▸ **Brief**: Match the string "lines" against each line below, and copy every line that matches.

Available data Start Marker

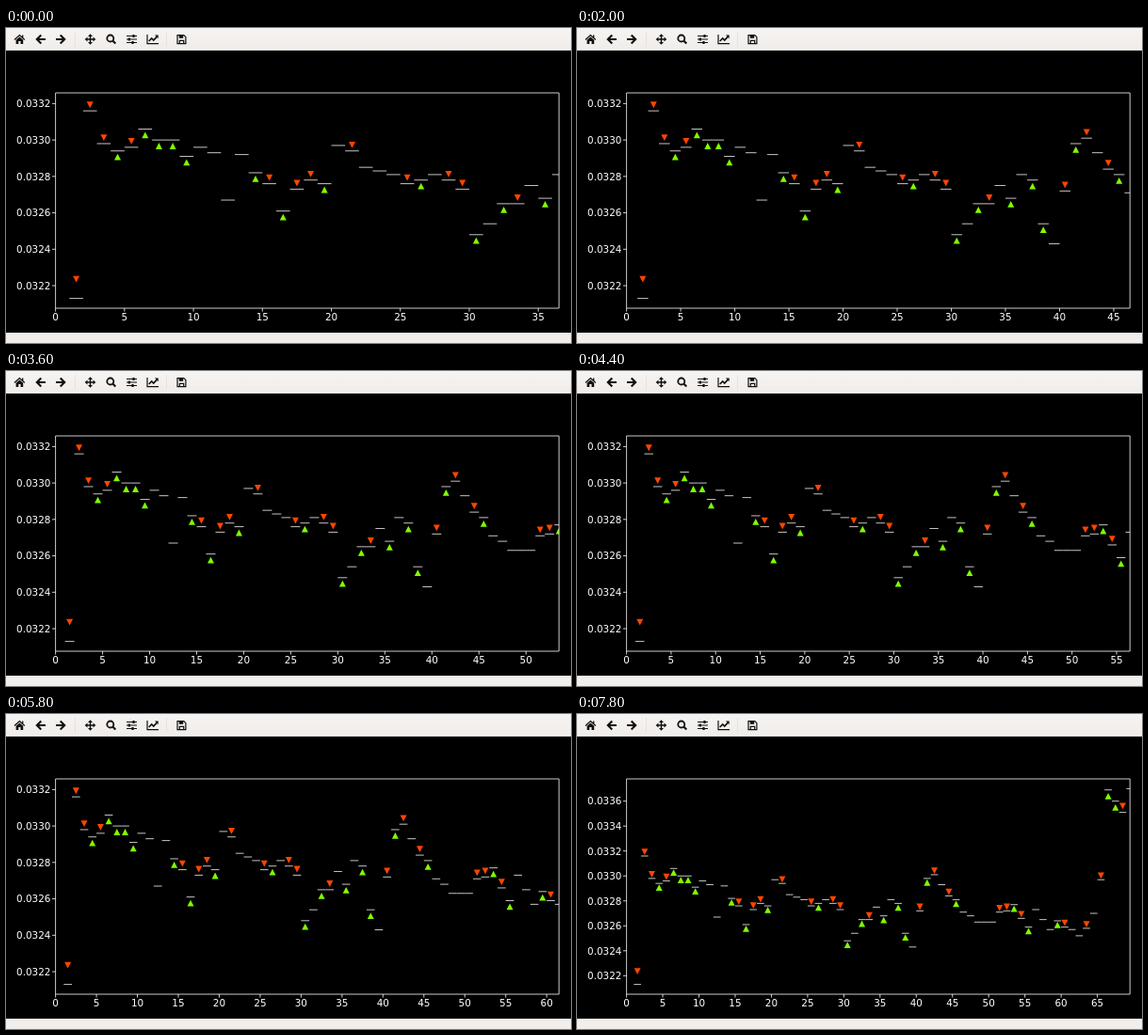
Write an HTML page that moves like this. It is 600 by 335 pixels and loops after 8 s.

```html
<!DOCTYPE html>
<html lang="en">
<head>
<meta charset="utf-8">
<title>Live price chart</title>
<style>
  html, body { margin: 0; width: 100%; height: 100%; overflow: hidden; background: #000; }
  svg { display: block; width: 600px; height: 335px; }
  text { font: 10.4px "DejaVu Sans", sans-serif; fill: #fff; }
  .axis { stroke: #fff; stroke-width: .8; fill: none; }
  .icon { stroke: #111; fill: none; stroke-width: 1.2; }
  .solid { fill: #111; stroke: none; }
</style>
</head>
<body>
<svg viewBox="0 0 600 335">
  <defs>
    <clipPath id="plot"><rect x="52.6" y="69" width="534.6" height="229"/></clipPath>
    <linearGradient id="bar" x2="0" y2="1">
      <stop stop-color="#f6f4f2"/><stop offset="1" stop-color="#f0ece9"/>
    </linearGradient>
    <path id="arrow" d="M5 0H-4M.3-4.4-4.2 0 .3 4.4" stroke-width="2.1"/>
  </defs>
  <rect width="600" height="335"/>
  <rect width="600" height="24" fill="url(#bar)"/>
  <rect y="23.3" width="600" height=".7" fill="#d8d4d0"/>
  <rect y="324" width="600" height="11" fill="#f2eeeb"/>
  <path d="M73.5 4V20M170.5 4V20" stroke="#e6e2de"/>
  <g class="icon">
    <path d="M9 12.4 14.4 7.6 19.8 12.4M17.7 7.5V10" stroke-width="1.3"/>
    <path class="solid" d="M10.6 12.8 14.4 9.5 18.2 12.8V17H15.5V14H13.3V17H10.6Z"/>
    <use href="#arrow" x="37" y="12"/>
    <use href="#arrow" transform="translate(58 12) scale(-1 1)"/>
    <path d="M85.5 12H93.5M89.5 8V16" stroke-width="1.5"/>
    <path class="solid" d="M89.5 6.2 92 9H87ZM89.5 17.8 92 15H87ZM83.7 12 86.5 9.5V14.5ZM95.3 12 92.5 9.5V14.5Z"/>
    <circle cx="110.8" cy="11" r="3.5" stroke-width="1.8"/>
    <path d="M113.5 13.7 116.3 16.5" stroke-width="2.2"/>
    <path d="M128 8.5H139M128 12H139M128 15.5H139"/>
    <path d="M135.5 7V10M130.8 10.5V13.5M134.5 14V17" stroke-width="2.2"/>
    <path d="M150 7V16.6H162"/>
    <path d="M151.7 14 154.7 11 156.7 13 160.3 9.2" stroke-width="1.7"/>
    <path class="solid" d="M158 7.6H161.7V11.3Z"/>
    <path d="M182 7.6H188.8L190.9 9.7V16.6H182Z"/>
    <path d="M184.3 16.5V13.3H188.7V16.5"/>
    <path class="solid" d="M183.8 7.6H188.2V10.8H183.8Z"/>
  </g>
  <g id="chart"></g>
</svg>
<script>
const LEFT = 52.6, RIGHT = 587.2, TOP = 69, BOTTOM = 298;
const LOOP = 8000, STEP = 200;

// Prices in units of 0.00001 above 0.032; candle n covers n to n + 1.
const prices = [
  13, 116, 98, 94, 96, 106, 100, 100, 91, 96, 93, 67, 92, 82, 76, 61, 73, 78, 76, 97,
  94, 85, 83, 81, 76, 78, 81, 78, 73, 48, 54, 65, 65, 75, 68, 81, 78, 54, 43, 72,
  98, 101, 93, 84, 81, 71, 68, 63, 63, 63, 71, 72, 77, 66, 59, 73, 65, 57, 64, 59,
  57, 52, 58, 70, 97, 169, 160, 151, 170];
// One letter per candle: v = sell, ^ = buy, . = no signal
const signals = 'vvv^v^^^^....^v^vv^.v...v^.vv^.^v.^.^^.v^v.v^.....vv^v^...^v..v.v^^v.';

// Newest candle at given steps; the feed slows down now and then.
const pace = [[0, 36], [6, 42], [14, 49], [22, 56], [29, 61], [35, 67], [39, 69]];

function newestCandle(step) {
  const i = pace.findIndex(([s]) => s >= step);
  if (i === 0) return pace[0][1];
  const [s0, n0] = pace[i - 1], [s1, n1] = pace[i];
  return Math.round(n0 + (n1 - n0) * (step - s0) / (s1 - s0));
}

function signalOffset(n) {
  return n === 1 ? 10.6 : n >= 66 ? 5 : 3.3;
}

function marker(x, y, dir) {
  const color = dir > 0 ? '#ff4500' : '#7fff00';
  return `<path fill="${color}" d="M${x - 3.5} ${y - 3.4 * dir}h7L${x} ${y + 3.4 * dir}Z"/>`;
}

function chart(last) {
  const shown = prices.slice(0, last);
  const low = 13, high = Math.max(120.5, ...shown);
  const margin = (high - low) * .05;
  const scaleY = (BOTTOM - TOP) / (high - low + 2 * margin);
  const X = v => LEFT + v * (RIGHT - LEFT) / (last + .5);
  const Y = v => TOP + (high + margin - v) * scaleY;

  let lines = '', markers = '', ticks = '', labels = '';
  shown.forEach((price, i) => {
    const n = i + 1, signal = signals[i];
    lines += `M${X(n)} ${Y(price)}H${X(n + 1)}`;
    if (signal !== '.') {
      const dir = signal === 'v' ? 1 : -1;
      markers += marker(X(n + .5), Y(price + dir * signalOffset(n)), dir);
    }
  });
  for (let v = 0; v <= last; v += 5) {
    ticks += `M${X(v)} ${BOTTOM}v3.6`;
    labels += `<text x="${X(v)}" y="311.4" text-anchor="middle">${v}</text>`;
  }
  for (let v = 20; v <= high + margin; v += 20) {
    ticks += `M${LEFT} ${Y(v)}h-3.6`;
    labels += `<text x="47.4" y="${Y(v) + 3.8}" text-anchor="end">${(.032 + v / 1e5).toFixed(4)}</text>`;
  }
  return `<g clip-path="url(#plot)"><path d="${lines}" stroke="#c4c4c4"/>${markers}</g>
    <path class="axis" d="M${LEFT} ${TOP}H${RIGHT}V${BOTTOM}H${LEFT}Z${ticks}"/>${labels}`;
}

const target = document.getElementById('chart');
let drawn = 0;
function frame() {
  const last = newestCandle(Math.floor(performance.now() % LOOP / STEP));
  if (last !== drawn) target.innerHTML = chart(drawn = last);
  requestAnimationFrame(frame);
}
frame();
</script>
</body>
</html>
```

Available data End Marker
Available data Start Marker

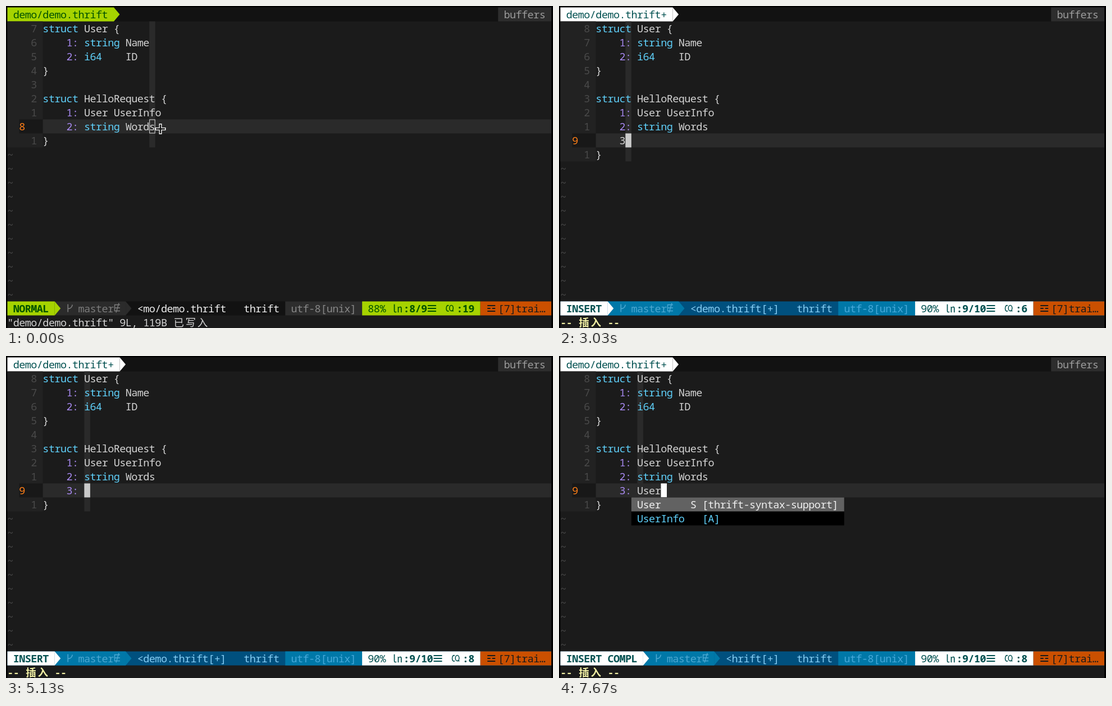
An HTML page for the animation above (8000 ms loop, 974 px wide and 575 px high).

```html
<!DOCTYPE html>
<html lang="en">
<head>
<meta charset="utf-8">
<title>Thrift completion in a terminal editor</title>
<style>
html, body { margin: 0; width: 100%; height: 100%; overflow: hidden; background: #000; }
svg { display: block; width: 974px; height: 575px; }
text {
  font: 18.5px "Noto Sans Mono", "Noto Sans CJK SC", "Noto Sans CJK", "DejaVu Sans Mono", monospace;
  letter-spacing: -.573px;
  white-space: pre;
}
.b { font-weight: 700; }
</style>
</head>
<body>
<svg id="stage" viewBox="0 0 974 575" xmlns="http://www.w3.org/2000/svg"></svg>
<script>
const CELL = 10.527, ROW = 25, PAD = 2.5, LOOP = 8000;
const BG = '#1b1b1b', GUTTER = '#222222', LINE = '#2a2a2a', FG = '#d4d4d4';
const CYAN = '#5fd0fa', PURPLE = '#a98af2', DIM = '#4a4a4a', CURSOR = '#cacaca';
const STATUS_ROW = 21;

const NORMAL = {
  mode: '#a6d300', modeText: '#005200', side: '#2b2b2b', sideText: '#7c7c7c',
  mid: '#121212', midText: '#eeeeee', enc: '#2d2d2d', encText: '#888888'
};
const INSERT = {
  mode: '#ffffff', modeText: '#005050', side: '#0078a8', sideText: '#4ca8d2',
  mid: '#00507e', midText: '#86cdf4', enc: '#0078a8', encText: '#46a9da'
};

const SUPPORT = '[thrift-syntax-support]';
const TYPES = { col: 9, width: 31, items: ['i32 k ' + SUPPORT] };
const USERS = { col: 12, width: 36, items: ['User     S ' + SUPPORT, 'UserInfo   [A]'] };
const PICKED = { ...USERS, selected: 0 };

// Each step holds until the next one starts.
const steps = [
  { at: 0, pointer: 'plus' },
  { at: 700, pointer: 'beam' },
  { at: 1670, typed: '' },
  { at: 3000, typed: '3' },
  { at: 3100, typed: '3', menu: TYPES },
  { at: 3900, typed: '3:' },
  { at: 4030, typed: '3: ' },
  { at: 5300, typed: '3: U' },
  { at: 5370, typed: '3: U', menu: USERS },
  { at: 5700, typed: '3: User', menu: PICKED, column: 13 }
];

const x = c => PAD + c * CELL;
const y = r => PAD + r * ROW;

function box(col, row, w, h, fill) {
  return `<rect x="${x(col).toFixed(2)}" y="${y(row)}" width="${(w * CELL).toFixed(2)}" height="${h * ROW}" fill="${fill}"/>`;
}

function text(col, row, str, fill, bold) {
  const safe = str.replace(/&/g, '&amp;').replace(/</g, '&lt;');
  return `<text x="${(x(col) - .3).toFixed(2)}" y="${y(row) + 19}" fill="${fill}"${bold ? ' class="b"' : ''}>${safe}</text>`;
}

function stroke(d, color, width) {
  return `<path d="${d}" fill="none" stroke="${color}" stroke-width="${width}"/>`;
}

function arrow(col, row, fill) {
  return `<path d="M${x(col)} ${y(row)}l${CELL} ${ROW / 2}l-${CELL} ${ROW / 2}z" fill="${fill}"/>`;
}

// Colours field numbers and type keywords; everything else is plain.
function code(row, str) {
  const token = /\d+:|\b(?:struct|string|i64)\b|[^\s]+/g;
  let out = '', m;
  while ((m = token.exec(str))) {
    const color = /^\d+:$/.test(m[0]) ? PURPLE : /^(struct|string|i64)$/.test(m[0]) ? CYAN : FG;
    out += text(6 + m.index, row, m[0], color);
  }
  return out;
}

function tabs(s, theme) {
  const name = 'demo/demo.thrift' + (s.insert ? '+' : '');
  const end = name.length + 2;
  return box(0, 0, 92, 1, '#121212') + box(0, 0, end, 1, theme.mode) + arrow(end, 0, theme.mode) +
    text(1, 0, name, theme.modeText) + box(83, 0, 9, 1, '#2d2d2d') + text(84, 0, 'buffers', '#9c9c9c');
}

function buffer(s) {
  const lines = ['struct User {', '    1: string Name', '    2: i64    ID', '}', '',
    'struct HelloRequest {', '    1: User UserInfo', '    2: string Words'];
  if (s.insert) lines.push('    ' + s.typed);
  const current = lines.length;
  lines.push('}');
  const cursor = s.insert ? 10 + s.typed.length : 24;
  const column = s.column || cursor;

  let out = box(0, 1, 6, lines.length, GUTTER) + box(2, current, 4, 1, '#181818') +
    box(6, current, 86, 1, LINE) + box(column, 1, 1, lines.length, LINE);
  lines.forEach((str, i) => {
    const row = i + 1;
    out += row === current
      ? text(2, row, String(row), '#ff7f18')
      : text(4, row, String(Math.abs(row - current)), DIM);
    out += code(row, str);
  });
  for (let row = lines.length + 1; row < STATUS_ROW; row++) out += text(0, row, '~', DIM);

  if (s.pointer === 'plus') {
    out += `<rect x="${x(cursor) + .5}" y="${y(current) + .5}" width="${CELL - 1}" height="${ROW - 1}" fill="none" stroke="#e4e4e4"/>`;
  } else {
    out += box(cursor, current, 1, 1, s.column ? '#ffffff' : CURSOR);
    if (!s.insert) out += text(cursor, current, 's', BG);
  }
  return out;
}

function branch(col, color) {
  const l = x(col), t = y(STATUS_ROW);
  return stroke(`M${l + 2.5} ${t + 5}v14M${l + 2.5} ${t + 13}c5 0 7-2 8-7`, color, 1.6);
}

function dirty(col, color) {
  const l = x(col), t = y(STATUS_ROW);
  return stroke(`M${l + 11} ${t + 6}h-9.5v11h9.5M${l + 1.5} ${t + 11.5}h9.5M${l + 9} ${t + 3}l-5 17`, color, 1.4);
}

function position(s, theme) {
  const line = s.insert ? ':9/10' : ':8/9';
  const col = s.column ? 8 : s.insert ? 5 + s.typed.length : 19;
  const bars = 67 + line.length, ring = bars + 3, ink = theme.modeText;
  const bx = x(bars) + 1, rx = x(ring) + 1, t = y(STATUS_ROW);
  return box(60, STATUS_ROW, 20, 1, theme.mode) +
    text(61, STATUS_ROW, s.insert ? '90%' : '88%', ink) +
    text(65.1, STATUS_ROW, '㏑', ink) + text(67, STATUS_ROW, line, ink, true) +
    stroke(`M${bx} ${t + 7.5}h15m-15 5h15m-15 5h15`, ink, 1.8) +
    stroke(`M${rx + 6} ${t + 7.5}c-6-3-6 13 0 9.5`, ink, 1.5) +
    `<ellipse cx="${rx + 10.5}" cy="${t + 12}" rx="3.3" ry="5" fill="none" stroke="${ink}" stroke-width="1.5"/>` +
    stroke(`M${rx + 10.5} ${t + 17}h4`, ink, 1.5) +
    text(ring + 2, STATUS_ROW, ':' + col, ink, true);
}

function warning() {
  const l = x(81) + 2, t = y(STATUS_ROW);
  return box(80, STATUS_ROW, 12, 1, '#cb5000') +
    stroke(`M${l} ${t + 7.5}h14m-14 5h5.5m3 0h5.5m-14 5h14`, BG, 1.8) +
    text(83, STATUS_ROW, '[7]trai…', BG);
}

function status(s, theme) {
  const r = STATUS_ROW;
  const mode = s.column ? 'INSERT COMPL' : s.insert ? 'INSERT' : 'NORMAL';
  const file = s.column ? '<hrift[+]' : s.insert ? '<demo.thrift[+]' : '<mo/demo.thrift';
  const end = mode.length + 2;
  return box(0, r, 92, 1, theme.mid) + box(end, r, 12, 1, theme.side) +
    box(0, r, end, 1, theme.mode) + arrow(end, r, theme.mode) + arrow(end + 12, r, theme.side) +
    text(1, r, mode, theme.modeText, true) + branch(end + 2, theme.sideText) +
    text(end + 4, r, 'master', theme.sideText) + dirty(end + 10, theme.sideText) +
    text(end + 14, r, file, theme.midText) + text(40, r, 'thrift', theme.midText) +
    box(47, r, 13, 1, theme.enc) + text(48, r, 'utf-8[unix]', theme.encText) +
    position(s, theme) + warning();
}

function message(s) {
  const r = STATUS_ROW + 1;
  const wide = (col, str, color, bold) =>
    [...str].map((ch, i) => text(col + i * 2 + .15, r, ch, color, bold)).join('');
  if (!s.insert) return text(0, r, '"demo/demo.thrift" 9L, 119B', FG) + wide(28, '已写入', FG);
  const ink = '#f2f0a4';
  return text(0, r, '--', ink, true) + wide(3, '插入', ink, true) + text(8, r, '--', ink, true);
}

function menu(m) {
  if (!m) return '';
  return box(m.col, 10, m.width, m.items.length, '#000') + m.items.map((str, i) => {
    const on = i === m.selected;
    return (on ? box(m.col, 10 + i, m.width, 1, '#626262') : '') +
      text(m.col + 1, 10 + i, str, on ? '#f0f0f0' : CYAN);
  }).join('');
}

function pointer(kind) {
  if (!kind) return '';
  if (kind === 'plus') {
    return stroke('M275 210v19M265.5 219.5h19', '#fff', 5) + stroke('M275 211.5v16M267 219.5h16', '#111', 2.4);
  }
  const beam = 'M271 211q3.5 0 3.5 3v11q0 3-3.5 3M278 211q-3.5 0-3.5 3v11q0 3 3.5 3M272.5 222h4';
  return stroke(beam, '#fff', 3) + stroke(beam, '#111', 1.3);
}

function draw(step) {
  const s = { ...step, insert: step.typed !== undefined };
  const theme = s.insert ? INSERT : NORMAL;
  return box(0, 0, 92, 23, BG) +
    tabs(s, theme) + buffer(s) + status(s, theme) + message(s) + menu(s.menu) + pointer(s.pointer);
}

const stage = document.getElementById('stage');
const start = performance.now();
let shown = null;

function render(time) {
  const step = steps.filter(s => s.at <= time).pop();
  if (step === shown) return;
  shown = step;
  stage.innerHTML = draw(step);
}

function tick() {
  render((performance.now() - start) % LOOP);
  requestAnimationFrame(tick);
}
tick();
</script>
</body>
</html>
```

Available data End Marker

▸ **Reply to the task**:
  let lines = '', markers = '', ticks = '', labels = '';
    lines += `M${X(n)} ${Y(price)}H${X(n + 1)}`;
  return `<g clip-path="url(#plot)"><path d="${lines}" stroke="#c4c4c4"/>${markers}</g>
  const lines = ['struct User {', '    1: string Name', '    2: i64    ID', '}', '',
  if (s.insert) lines.push('    ' + s.typed);
  const current = lines.length;
  lines.push('}');
  let out = box(0, 1, 6, lines.length, GUTTER) + box(2, current, 4, 1, '#181818') +
    box(6, current, 86, 1, LINE) + box(column, 1, 1, lines.length, LINE);
  lines.forEach((str, i) => {
  for (let row = lines.length + 1; row < STATUS_ROW; row++) out += text(0, row, '~', DIM);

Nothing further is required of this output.